__Exercise directions__
When you reach the records below, repeat each one exactly as written.

::: Excerpted data

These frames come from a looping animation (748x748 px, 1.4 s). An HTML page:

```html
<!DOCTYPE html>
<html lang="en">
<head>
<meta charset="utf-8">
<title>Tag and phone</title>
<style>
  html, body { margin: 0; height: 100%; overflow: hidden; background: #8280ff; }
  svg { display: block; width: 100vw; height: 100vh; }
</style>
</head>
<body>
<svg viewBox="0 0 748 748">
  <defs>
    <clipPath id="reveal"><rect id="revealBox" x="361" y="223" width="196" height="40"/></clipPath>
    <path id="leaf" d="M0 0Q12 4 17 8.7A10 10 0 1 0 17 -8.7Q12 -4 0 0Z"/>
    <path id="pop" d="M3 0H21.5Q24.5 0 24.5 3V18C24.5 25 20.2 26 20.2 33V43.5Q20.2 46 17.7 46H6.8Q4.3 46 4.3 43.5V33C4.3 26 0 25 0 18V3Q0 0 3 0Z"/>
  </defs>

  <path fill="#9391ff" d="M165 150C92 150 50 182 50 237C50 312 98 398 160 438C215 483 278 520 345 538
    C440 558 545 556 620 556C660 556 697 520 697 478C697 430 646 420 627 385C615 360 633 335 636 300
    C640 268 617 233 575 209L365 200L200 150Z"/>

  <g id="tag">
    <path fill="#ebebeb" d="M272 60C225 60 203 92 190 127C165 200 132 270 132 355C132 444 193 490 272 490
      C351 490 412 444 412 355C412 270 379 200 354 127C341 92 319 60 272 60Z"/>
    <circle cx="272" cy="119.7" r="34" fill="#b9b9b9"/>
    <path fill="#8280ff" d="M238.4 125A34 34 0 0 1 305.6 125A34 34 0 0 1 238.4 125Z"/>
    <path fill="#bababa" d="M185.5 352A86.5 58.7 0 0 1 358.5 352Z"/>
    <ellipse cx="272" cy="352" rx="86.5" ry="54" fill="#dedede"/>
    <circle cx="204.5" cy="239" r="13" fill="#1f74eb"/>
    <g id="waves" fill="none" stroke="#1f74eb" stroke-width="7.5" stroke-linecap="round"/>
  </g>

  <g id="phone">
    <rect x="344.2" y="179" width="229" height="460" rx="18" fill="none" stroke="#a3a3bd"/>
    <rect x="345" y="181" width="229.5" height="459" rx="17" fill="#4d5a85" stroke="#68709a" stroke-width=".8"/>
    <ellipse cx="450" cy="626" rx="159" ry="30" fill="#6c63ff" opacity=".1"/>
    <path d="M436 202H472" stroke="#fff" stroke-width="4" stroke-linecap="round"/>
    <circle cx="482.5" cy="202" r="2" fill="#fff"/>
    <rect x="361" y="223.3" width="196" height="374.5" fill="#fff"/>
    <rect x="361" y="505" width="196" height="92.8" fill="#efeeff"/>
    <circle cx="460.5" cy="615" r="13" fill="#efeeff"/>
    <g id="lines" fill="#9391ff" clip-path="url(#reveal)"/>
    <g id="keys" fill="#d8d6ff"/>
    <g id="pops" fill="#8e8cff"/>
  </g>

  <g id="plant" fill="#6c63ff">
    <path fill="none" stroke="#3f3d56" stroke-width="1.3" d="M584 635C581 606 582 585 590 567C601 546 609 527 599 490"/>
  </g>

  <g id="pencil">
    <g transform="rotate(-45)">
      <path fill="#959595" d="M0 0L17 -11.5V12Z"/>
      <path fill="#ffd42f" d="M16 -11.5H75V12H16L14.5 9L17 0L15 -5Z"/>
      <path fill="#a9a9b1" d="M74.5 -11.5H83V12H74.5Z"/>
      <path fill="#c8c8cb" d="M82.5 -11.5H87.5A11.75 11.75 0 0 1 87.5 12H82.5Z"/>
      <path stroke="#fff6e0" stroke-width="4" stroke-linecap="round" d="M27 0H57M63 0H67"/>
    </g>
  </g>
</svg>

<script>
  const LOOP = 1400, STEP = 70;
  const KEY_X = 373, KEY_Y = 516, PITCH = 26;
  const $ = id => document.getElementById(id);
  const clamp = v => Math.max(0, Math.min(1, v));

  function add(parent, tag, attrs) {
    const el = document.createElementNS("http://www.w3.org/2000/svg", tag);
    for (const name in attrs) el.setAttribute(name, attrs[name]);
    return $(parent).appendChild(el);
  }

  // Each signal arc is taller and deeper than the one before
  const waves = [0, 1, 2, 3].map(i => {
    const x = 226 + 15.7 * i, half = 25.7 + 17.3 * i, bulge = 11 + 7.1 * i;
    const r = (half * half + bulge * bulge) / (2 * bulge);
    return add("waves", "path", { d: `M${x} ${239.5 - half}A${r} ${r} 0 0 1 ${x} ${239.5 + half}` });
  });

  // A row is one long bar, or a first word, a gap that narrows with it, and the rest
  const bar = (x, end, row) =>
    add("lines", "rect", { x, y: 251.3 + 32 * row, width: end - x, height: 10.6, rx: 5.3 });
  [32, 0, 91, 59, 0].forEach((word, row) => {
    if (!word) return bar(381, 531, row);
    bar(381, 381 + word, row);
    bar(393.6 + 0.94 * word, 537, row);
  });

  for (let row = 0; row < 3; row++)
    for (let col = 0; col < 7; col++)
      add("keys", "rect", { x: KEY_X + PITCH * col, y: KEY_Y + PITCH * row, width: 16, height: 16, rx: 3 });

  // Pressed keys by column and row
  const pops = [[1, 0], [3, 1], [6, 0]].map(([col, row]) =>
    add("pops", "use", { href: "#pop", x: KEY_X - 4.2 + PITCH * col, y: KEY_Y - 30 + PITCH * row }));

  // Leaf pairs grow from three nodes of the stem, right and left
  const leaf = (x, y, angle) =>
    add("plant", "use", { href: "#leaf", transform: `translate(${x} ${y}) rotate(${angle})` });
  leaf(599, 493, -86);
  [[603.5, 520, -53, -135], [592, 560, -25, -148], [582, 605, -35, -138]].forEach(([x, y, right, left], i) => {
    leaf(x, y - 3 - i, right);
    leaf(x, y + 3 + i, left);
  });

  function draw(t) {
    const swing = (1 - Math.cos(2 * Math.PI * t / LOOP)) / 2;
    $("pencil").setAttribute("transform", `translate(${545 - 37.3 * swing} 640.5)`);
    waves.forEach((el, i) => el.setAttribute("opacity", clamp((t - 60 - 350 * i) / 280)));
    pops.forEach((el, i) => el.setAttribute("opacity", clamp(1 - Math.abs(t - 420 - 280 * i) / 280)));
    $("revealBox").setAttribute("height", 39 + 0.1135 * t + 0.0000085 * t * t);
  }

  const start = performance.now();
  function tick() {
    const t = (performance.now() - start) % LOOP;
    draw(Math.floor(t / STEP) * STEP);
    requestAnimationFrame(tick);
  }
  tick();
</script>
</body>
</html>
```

::::::

__Finished exercise__
These frames come from a looping animation (748x748 px, 1.4 s). An HTML page:

```html
<!DOCTYPE html>
<html lang="en">
<head>
<meta charset="utf-8">
<title>Tag and phone</title>
<style>
  html, body { margin: 0; height: 100%; overflow: hidden; background: #8280ff; }
  svg { display: block; width: 100vw; height: 100vh; }
</style>
</head>
<body>
<svg viewBox="0 0 748 748">
  <defs>
    <clipPath id="reveal"><rect id="revealBox" x="361" y="223" width="196" height="40"/></clipPath>
    <path id="leaf" d="M0 0Q12 4 17 8.7A10 10 0 1 0 17 -8.7Q12 -4 0 0Z"/>
    <path id="pop" d="M3 0H21.5Q24.5 0 24.5 3V18C24.5 25 20.2 26 20.2 33V43.5Q20.2 46 17.7 46H6.8Q4.3 46 4.3 43.5V33C4.3 26 0 25 0 18V3Q0 0 3 0Z"/>
  </defs>

  <path fill="#9391ff" d="M165 150C92 150 50 182 50 237C50 312 98 398 160 438C215 483 278 520 345 538
    C440 558 545 556 620 556C660 556 697 520 697 478C697 430 646 420 627 385C615 360 633 335 636 300
    C640 268 617 233 575 209L365 200L200 150Z"/>

  <g id="tag">
    <path fill="#ebebeb" d="M272 60C225 60 203 92 190 127C165 200 132 270 132 355C132 444 193 490 272 490
      C351 490 412 444 412 355C412 270 379 200 354 127C341 92 319 60 272 60Z"/>
    <circle cx="272" cy="119.7" r="34" fill="#b9b9b9"/>
    <path fill="#8280ff" d="M238.4 125A34 34 0 0 1 305.6 125A34 34 0 0 1 238.4 125Z"/>
    <path fill="#bababa" d="M185.5 352A86.5 58.7 0 0 1 358.5 352Z"/>
    <ellipse cx="272" cy="352" rx="86.5" ry="54" fill="#dedede"/>
    <circle cx="204.5" cy="239" r="13" fill="#1f74eb"/>
    <g id="waves" fill="none" stroke="#1f74eb" stroke-width="7.5" stroke-linecap="round"/>
  </g>

  <g id="phone">
    <rect x="344.2" y="179" width="229" height="460" rx="18" fill="none" stroke="#a3a3bd"/>
    <rect x="345" y="181" width="229.5" height="459" rx="17" fill="#4d5a85" stroke="#68709a" stroke-width=".8"/>
    <ellipse cx="450" cy="626" rx="159" ry="30" fill="#6c63ff" opacity=".1"/>
    <path d="M436 202H472" stroke="#fff" stroke-width="4" stroke-linecap="round"/>
    <circle cx="482.5" cy="202" r="2" fill="#fff"/>
    <rect x="361" y="223.3" width="196" height="374.5" fill="#fff"/>
    <rect x="361" y="505" width="196" height="92.8" fill="#efeeff"/>
    <circle cx="460.5" cy="615" r="13" fill="#efeeff"/>
    <g id="lines" fill="#9391ff" clip-path="url(#reveal)"/>
    <g id="keys" fill="#d8d6ff"/>
    <g id="pops" fill="#8e8cff"/>
  </g>

  <g id="plant" fill="#6c63ff">
    <path fill="none" stroke="#3f3d56" stroke-width="1.3" d="M584 635C581 606 582 585 590 567C601 546 609 527 599 490"/>
  </g>

  <g id="pencil">
    <g transform="rotate(-45)">
      <path fill="#959595" d="M0 0L17 -11.5V12Z"/>
      <path fill="#ffd42f" d="M16 -11.5H75V12H16L14.5 9L17 0L15 -5Z"/>
      <path fill="#a9a9b1" d="M74.5 -11.5H83V12H74.5Z"/>
      <path fill="#c8c8cb" d="M82.5 -11.5H87.5A11.75 11.75 0 0 1 87.5 12H82.5Z"/>
      <path stroke="#fff6e0" stroke-width="4" stroke-linecap="round" d="M27 0H57M63 0H67"/>
    </g>
  </g>
</svg>

<script>
  const LOOP = 1400, STEP = 70;
  const KEY_X = 373, KEY_Y = 516, PITCH = 26;
  const $ = id => document.getElementById(id);
  const clamp = v => Math.max(0, Math.min(1, v));

  function add(parent, tag, attrs) {
    const el = document.createElementNS("http://www.w3.org/2000/svg", tag);
    for (const name in attrs) el.setAttribute(name, attrs[name]);
    return $(parent).appendChild(el);
  }

  // Each signal arc is taller and deeper than the one before
  const waves = [0, 1, 2, 3].map(i => {
    const x = 226 + 15.7 * i, half = 25.7 + 17.3 * i, bulge = 11 + 7.1 * i;
    const r = (half * half + bulge * bulge) / (2 * bulge);
    return add("waves", "path", { d: `M${x} ${239.5 - half}A${r} ${r} 0 0 1 ${x} ${239.5 + half}` });
  });

  // A row is one long bar, or a first word, a gap that narrows with it, and the rest
  const bar = (x, end, row) =>
    add("lines", "rect", { x, y: 251.3 + 32 * row, width: end - x, height: 10.6, rx: 5.3 });
  [32, 0, 91, 59, 0].forEach((word, row) => {
    if (!word) return bar(381, 531, row);
    bar(381, 381 + word, row);
    bar(393.6 + 0.94 * word, 537, row);
  });

  for (let row = 0; row < 3; row++)
    for (let col = 0; col < 7; col++)
      add("keys", "rect", { x: KEY_X + PITCH * col, y: KEY_Y + PITCH * row, width: 16, height: 16, rx: 3 });

  // Pressed keys by column and row
  const pops = [[1, 0], [3, 1], [6, 0]].map(([col, row]) =>
    add("pops", "use", { href: "#pop", x: KEY_X - 4.2 + PITCH * col, y: KEY_Y - 30 + PITCH * row }));

  // Leaf pairs grow from three nodes of the stem, right and left
  const leaf = (x, y, angle) =>
    add("plant", "use", { href: "#leaf", transform: `translate(${x} ${y}) rotate(${angle})` });
  leaf(599, 493, -86);
  [[603.5, 520, -53, -135], [592, 560, -25, -148], [582, 605, -35, -138]].forEach(([x, y, right, left], i) => {
    leaf(x, y - 3 - i, right);
    leaf(x, y + 3 + i, left);
  });

  function draw(t) {
    const swing = (1 - Math.cos(2 * Math.PI * t / LOOP)) / 2;
    $("pencil").setAttribute("transform", `translate(${545 - 37.3 * swing} 640.5)`);
    waves.forEach((el, i) => el.setAttribute("opacity", clamp((t - 60 - 350 * i) / 280)));
    pops.forEach((el, i) => el.setAttribute("opacity", clamp(1 - Math.abs(t - 420 - 280 * i) / 280)));
    $("revealBox").setAttribute("height", 39 + 0.1135 * t + 0.0000085 * t * t);
  }

  const start = performance.now();
  function tick() {
    const t = (performance.now() - start) % LOOP;
    draw(Math.floor(t / STEP) * STEP);
    requestAnimationFrame(tick);
  }
  tick();
</script>
</body>
</html>
```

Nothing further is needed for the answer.